The problem: Nothing but a number is wanted here: the count of lines in the data holding the word "strength".

===== Recorded information

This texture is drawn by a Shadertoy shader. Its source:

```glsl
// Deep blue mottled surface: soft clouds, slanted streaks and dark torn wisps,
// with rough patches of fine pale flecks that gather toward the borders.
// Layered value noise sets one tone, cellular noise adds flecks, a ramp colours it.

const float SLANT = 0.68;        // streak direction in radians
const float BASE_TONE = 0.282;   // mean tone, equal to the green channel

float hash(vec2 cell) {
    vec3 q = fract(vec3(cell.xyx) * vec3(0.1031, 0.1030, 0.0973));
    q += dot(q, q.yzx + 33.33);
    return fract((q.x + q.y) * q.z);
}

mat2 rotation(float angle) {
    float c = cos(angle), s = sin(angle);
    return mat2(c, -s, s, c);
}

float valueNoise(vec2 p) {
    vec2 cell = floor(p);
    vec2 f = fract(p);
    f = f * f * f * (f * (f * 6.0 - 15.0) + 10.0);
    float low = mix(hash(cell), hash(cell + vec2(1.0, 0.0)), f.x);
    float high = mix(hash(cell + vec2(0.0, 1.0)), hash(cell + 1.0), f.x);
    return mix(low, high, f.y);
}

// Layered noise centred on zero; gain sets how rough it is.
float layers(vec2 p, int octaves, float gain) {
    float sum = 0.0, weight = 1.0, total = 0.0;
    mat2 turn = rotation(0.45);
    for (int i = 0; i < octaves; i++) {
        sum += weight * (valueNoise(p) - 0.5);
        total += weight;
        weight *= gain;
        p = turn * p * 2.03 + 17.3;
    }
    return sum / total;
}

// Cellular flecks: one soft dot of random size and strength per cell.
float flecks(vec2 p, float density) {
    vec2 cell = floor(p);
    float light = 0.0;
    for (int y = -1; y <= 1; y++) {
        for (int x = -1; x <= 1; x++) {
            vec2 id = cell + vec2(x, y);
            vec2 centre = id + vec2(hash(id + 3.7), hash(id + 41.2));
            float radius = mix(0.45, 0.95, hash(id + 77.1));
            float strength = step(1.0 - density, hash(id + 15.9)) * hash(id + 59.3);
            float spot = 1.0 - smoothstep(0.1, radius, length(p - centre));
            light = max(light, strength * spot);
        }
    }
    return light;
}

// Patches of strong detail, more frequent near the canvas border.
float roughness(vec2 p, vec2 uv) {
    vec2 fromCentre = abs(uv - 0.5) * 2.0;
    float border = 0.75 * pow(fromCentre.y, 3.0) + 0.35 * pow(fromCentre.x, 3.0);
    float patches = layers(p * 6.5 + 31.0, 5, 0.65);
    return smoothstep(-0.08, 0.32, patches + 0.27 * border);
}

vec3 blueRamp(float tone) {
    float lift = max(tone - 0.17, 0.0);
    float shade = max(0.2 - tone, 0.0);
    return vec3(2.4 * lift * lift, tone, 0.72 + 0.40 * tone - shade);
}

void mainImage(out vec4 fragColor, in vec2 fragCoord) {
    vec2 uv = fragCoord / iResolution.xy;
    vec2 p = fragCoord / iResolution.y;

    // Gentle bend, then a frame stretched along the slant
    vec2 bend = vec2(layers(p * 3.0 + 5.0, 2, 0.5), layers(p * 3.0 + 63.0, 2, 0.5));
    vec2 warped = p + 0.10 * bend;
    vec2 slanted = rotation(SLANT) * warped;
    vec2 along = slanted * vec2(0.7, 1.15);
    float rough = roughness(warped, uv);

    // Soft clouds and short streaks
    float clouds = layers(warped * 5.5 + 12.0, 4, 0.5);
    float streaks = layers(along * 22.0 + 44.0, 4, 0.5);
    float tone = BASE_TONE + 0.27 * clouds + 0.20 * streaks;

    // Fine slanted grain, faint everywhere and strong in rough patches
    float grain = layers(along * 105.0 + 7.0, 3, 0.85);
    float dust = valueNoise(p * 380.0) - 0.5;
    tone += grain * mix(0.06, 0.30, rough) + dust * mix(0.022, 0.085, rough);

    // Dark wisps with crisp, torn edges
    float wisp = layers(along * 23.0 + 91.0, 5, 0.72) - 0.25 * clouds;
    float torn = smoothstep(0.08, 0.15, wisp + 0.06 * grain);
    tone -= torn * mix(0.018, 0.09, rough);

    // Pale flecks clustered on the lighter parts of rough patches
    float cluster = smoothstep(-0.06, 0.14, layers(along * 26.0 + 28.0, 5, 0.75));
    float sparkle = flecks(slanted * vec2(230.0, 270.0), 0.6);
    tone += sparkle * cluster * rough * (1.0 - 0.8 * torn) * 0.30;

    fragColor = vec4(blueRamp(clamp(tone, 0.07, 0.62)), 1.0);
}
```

==========
===== Recorded information

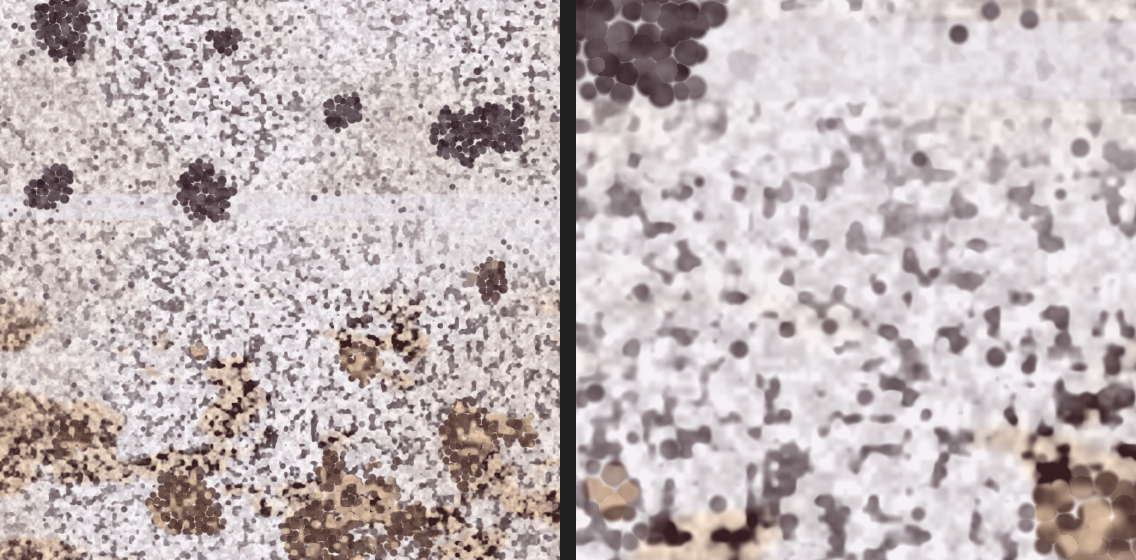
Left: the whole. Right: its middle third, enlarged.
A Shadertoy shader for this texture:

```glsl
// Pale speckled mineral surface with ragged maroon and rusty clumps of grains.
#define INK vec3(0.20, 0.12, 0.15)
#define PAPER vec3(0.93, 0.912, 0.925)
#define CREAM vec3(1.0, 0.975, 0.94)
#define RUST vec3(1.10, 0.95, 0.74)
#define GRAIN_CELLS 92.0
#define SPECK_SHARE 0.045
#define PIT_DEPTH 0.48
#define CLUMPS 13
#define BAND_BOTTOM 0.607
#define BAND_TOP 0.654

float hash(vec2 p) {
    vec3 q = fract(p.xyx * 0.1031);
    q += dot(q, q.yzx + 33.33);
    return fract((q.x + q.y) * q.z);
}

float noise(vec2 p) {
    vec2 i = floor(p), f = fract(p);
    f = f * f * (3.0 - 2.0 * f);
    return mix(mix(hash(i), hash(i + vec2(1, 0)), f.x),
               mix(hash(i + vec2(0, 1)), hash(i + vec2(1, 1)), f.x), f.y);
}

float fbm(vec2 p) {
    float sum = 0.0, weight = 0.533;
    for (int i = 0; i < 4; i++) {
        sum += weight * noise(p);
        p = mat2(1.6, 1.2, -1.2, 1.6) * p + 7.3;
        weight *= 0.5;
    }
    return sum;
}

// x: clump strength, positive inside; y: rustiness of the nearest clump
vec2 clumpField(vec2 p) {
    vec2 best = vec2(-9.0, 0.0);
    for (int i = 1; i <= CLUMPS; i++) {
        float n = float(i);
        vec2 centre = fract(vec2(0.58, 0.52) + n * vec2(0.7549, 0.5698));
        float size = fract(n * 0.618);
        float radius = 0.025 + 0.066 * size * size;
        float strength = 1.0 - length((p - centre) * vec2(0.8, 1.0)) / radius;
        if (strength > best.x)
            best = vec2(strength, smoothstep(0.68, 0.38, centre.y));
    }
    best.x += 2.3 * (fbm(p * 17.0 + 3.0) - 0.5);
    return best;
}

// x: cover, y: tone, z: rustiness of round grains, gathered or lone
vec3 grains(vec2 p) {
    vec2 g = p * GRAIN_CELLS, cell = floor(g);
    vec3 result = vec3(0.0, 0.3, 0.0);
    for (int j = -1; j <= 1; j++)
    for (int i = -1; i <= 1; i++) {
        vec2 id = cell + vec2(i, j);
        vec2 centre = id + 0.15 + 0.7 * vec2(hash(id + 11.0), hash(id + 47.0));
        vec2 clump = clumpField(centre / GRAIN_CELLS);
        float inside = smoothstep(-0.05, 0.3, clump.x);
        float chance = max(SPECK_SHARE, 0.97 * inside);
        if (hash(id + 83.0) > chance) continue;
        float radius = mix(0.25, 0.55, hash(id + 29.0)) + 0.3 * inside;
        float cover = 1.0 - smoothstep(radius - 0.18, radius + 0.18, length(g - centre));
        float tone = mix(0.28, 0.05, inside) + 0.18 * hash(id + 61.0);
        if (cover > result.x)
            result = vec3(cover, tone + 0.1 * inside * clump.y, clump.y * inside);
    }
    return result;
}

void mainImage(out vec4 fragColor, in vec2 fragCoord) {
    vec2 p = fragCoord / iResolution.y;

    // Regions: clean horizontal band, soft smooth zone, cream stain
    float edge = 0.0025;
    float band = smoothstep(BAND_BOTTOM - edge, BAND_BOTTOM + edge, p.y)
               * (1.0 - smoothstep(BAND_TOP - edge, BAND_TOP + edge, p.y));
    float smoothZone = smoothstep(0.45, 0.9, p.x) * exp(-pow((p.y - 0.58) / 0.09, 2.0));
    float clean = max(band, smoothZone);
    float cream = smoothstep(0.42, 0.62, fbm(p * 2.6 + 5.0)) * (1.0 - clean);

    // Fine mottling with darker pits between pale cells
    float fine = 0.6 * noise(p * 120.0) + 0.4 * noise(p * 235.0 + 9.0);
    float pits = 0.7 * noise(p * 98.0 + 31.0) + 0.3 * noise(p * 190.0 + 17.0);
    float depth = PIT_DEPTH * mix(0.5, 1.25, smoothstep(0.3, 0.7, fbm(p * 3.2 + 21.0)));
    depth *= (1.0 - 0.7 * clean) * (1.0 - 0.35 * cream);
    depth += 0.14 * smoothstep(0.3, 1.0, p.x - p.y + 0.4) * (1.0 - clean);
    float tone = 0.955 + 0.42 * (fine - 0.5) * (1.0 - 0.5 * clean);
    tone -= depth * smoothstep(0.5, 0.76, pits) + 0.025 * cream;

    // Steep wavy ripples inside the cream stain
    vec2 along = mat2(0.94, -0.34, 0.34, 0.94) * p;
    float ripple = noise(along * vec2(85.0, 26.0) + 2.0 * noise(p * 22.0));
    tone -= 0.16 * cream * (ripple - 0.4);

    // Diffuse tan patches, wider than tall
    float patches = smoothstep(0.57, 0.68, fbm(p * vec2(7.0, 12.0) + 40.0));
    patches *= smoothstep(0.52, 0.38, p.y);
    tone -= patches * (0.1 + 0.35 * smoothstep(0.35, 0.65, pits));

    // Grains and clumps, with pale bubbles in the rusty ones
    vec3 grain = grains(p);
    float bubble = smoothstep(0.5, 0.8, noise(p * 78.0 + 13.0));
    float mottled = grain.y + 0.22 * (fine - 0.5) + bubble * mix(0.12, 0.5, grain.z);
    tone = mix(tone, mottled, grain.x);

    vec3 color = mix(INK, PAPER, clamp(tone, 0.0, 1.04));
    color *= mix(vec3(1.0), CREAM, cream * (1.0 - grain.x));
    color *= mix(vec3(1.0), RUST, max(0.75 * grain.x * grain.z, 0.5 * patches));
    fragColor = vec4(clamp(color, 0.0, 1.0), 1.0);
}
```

==========
===== Recorded information

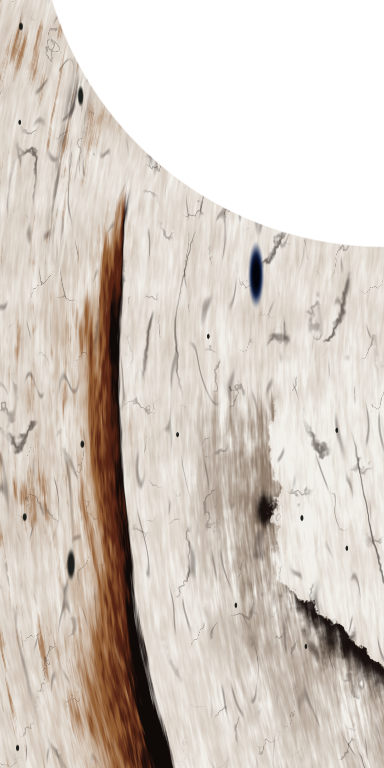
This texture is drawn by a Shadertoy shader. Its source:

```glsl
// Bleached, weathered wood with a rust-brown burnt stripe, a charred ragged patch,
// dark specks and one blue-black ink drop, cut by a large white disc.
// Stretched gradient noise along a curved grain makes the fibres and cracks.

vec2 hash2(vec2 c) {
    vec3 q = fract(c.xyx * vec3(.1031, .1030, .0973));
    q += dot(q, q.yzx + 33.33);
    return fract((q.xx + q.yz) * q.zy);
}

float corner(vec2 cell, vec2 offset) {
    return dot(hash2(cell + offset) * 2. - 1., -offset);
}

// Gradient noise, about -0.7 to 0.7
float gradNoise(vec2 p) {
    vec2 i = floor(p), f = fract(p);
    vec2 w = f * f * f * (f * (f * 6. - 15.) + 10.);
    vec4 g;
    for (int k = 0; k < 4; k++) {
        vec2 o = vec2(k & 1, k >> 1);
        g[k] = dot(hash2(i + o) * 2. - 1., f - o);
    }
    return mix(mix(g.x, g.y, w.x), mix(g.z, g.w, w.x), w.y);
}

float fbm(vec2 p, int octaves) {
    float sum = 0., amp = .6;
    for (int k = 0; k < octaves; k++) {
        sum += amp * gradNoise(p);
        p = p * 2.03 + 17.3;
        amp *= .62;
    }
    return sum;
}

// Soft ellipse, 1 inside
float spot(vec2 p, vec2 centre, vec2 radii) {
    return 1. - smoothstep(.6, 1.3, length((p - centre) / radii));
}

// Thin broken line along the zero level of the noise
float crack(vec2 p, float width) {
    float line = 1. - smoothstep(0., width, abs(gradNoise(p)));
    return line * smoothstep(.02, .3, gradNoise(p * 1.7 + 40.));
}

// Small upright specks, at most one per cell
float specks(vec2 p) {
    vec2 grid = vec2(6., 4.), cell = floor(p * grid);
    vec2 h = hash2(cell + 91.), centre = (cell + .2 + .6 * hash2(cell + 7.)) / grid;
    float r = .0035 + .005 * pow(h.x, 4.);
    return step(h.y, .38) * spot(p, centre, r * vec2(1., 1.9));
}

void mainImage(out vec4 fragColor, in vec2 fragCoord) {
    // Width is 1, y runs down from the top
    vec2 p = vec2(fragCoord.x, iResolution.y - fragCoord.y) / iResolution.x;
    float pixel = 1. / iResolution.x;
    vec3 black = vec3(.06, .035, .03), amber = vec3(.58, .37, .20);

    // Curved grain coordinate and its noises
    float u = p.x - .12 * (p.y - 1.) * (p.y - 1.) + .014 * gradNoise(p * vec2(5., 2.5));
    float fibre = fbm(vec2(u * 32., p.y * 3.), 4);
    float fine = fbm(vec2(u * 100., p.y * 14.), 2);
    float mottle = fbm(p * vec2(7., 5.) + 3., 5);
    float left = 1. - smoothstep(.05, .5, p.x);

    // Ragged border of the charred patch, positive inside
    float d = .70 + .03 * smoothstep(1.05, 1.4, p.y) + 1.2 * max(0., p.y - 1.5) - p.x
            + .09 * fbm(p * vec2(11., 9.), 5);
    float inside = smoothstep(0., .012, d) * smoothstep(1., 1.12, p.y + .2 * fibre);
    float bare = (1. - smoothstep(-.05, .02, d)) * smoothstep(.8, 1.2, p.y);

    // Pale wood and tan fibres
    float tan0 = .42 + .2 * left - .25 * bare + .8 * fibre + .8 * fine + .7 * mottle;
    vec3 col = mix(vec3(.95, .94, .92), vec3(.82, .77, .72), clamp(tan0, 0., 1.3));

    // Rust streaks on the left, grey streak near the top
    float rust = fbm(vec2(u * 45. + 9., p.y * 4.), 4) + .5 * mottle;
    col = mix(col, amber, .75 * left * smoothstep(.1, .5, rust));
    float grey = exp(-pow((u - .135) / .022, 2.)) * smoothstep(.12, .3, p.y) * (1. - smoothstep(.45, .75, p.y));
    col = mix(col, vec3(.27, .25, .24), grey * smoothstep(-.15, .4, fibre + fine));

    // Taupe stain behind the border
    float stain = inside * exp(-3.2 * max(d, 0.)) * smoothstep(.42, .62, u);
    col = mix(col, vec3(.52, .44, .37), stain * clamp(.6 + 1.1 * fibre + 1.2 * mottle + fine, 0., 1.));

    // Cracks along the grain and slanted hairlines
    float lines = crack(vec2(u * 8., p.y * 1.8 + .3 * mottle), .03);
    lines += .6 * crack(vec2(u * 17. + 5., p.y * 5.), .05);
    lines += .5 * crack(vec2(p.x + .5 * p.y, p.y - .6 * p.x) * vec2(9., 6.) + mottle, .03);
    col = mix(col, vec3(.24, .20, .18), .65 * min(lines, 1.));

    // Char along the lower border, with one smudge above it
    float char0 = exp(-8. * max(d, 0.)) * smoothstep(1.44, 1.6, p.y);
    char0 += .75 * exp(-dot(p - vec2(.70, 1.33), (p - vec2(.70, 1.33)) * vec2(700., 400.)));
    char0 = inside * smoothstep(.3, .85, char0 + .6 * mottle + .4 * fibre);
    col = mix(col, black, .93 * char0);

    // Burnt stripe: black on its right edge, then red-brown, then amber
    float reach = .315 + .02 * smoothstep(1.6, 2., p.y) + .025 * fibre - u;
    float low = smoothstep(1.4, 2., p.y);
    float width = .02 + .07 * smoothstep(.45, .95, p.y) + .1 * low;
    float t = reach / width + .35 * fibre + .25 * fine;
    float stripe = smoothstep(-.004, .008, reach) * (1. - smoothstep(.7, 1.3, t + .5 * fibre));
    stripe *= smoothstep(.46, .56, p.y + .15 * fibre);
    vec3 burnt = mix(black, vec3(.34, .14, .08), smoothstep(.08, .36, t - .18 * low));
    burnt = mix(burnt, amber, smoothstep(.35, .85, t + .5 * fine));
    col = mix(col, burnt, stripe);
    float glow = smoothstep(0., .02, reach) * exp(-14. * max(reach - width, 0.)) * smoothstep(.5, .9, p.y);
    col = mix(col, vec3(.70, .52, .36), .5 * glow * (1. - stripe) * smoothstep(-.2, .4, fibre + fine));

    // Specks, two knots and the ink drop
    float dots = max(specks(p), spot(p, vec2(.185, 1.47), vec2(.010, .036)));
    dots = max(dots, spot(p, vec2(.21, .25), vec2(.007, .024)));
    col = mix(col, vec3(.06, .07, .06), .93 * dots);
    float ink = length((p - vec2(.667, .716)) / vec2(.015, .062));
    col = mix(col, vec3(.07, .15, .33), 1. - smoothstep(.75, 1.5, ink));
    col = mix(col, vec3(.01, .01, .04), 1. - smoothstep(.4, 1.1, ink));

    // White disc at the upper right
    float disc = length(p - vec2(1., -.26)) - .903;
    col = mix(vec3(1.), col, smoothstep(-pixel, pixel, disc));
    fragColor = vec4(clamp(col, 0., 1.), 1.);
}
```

==========

Response area: 7